◆ SOURCE MATERIAL
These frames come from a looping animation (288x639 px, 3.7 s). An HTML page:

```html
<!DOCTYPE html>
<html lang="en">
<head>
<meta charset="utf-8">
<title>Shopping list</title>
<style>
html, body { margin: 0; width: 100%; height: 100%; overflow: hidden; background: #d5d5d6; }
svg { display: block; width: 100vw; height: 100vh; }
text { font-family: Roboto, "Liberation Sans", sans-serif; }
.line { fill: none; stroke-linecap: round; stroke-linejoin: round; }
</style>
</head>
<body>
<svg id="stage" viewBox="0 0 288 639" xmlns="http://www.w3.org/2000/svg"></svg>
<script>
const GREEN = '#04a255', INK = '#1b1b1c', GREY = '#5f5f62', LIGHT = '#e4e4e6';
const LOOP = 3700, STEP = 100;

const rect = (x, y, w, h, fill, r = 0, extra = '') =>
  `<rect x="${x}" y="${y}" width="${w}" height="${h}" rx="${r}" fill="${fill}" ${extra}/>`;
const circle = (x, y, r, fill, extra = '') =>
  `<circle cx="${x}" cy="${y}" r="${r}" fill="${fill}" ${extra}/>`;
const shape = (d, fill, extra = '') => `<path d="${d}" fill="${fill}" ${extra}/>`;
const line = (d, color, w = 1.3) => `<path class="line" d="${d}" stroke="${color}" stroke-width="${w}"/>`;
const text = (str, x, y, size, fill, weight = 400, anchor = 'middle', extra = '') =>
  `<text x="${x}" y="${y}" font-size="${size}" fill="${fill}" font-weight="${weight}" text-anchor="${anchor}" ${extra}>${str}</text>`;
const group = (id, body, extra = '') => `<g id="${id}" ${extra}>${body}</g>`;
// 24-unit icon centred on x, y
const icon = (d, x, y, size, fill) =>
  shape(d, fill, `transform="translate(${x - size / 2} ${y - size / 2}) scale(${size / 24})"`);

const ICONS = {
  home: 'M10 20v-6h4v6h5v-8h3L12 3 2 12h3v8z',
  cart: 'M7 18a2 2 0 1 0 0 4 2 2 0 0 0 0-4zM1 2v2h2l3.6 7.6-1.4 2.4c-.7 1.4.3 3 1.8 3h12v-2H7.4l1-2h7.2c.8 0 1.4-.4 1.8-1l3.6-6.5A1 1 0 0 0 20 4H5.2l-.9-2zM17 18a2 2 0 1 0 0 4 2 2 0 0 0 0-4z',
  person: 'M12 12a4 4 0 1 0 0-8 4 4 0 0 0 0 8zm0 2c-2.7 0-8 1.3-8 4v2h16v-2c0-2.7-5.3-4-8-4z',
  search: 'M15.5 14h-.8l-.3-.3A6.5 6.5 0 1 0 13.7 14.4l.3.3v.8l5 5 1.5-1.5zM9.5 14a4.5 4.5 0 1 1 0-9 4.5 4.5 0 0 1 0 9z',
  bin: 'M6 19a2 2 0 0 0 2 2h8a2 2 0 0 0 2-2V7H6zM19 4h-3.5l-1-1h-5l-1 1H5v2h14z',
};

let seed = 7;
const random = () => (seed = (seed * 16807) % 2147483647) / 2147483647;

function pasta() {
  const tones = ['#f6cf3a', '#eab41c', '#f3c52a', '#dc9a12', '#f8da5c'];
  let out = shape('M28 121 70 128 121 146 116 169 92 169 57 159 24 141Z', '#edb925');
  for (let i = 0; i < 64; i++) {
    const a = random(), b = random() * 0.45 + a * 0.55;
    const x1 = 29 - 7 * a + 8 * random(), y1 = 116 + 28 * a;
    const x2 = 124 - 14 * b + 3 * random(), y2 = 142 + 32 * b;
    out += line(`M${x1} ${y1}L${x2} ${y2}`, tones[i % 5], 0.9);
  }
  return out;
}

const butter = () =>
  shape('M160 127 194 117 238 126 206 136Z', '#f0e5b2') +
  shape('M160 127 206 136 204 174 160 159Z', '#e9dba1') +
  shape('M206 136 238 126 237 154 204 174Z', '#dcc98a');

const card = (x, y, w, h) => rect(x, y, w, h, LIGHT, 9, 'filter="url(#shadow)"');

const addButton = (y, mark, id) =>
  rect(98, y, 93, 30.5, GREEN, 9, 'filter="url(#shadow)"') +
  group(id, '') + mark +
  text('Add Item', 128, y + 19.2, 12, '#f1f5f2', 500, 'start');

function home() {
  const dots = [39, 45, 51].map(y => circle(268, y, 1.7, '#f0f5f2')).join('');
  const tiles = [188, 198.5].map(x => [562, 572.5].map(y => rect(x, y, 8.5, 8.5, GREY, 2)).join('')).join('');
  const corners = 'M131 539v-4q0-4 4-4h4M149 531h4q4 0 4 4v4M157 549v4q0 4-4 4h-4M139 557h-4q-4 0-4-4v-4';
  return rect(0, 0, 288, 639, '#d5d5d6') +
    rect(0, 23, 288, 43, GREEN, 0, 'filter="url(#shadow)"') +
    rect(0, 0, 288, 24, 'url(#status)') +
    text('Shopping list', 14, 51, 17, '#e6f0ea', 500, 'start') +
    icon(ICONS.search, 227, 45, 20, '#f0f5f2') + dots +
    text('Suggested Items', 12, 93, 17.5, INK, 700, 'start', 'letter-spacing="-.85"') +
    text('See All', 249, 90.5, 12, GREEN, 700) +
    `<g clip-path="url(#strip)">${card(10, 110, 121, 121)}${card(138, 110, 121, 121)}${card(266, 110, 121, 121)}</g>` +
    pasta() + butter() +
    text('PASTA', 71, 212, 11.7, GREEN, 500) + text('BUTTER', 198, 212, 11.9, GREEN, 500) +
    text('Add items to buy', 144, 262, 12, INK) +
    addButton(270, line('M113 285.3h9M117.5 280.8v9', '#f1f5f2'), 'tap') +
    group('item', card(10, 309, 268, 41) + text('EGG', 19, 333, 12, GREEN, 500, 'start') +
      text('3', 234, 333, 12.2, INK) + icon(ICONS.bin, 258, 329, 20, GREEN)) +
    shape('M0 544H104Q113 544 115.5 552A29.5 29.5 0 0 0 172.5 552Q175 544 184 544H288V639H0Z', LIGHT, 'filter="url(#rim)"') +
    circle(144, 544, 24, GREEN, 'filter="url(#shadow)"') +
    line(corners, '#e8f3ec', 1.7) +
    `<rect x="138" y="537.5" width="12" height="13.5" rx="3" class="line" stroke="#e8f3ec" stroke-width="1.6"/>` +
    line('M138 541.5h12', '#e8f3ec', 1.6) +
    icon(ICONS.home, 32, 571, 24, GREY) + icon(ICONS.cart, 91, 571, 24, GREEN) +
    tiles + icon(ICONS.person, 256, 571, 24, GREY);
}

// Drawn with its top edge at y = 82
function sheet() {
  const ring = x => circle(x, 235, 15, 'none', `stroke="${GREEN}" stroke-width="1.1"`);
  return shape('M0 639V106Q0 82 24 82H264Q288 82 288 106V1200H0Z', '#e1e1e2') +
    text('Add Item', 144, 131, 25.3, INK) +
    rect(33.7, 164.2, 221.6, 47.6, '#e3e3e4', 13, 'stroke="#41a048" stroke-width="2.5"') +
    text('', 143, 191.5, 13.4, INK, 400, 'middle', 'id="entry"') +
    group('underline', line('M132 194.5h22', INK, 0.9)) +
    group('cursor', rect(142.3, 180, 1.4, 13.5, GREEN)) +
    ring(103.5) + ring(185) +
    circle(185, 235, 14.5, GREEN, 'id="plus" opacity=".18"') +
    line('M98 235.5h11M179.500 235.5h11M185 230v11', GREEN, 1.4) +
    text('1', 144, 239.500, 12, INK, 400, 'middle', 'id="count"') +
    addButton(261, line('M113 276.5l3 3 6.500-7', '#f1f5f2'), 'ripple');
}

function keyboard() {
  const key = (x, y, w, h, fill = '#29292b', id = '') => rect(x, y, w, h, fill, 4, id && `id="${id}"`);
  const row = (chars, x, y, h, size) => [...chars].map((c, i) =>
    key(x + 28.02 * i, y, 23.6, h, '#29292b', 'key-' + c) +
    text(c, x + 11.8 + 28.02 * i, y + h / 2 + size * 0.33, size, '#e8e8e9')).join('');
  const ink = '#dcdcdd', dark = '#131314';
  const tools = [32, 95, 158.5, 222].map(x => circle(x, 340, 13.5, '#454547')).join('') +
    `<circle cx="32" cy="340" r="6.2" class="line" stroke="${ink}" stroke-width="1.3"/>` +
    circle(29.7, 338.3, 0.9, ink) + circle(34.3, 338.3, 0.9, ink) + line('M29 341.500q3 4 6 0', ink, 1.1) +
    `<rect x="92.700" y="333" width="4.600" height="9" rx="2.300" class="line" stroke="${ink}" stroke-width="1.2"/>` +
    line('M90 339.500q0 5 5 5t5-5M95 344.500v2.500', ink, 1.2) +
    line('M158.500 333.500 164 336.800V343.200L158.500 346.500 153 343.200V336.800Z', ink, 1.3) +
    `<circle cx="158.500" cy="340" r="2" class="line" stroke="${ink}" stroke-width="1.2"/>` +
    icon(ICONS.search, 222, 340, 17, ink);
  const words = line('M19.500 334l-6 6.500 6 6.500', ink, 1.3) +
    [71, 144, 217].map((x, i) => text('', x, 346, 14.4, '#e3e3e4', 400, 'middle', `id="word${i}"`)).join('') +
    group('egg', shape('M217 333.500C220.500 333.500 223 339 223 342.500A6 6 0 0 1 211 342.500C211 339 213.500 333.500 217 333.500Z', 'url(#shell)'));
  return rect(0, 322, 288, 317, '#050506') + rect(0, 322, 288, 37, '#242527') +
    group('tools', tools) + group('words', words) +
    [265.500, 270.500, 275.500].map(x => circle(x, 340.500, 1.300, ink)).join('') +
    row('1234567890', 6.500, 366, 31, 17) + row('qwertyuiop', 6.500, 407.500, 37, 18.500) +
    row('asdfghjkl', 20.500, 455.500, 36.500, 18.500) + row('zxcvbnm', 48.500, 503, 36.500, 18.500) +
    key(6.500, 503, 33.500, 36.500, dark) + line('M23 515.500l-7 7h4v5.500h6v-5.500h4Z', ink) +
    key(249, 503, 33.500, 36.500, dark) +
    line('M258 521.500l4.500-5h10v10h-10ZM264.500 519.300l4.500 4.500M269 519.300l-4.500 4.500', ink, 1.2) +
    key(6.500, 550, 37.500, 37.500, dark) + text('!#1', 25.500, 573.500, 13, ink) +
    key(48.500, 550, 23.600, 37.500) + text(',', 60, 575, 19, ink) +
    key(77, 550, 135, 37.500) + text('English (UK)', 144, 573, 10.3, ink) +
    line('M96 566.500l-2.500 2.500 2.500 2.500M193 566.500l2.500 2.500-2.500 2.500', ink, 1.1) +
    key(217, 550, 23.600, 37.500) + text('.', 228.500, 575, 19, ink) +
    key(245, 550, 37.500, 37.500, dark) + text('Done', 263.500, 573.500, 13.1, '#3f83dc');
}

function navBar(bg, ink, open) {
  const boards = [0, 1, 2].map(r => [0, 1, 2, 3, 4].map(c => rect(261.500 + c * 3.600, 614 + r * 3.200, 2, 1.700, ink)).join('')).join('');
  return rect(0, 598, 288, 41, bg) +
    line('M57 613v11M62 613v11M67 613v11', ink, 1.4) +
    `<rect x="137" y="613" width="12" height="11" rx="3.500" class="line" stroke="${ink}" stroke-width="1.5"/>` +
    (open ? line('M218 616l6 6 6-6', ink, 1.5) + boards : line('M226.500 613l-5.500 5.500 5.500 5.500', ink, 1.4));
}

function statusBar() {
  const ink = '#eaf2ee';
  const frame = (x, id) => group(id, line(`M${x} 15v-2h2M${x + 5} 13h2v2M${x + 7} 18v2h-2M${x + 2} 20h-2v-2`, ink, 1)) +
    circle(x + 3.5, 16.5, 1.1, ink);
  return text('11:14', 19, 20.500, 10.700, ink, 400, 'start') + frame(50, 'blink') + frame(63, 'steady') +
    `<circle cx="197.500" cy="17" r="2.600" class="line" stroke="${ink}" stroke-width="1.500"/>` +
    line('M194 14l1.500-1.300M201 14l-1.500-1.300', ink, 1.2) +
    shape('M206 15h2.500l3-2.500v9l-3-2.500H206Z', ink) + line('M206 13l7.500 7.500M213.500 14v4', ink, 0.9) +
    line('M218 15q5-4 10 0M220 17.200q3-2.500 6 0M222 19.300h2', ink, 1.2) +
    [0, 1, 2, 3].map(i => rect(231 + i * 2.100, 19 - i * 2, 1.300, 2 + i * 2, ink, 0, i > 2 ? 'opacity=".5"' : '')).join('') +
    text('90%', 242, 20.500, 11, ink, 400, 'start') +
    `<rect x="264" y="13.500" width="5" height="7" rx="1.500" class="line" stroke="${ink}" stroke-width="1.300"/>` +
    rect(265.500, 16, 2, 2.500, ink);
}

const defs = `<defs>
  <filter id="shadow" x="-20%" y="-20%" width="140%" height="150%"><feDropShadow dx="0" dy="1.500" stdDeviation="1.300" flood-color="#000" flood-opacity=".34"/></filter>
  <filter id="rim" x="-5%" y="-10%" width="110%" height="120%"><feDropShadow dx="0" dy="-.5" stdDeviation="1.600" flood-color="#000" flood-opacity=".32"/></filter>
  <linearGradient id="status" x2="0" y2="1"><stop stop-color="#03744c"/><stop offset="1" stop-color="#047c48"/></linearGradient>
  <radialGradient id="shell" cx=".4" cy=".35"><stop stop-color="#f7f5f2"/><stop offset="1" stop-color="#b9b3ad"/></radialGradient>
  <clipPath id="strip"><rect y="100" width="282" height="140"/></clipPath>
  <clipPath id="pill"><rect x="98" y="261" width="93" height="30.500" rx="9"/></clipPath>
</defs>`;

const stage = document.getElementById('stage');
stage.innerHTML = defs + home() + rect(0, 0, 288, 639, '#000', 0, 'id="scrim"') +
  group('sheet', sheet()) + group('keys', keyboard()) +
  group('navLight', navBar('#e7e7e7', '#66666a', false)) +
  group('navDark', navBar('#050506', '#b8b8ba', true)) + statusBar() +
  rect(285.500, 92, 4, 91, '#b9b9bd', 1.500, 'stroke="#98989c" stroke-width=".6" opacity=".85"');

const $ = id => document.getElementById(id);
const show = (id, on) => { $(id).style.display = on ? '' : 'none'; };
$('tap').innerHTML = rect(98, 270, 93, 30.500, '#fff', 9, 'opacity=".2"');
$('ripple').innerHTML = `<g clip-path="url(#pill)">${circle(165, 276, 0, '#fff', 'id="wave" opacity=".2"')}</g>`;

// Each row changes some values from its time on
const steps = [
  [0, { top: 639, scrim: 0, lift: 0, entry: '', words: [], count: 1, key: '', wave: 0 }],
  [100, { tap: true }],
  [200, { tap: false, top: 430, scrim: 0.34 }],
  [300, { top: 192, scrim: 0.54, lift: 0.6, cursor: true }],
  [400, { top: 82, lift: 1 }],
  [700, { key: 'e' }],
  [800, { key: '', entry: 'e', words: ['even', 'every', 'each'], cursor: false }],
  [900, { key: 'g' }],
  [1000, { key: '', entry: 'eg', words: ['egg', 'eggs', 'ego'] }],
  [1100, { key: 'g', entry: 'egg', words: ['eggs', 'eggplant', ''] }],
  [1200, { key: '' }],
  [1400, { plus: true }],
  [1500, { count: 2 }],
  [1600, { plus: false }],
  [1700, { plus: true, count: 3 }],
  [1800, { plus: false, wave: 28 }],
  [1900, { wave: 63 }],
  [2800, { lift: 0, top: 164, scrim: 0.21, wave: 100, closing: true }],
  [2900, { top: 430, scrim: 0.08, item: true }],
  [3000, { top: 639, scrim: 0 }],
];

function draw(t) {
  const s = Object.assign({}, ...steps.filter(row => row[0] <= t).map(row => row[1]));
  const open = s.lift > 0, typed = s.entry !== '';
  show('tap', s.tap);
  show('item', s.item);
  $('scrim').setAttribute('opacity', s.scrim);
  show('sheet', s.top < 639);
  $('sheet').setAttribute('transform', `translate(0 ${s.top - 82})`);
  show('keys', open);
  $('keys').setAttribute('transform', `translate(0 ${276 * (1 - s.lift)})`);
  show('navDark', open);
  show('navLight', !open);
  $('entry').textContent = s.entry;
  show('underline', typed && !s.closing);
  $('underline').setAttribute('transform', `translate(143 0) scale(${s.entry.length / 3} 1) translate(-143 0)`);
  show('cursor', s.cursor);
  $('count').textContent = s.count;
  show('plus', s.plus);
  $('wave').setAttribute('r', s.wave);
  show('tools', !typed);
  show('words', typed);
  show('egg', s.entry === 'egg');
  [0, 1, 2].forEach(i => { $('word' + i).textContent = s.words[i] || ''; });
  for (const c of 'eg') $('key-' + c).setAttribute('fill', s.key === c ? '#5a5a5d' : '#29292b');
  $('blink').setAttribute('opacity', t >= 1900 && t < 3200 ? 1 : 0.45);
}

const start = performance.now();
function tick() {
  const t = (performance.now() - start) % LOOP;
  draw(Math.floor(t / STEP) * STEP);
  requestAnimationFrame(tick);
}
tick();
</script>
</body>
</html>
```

◆ YOUR TASK
The expected answer is every line in the data above that carries the string "entry".

◆ ANSWER TO THIS PROBLEM
    text('', 143, 191.5, 13.4, INK, 400, 'middle', 'id="entry"') +
  [0, { top: 639, scrim: 0, lift: 0, entry: '', words: [], count: 1, key: '', wave: 0 }],
  [800, { key: '', entry: 'e', words: ['even', 'every', 'each'], cursor: false }],
  [1000, { key: '', entry: 'eg', words: ['egg', 'eggs', 'ego'] }],
  [1100, { key: 'g', entry: 'egg', words: ['eggs', 'eggplant', ''] }],
  const open = s.lift > 0, typed = s.entry !== '';
  $('entry').textContent = s.entry;
  $('underline').setAttribute('transform', `translate(143 0) scale(${s.entry.length / 3} 1) translate(-143 0)`);
  show('egg', s.entry === 'egg');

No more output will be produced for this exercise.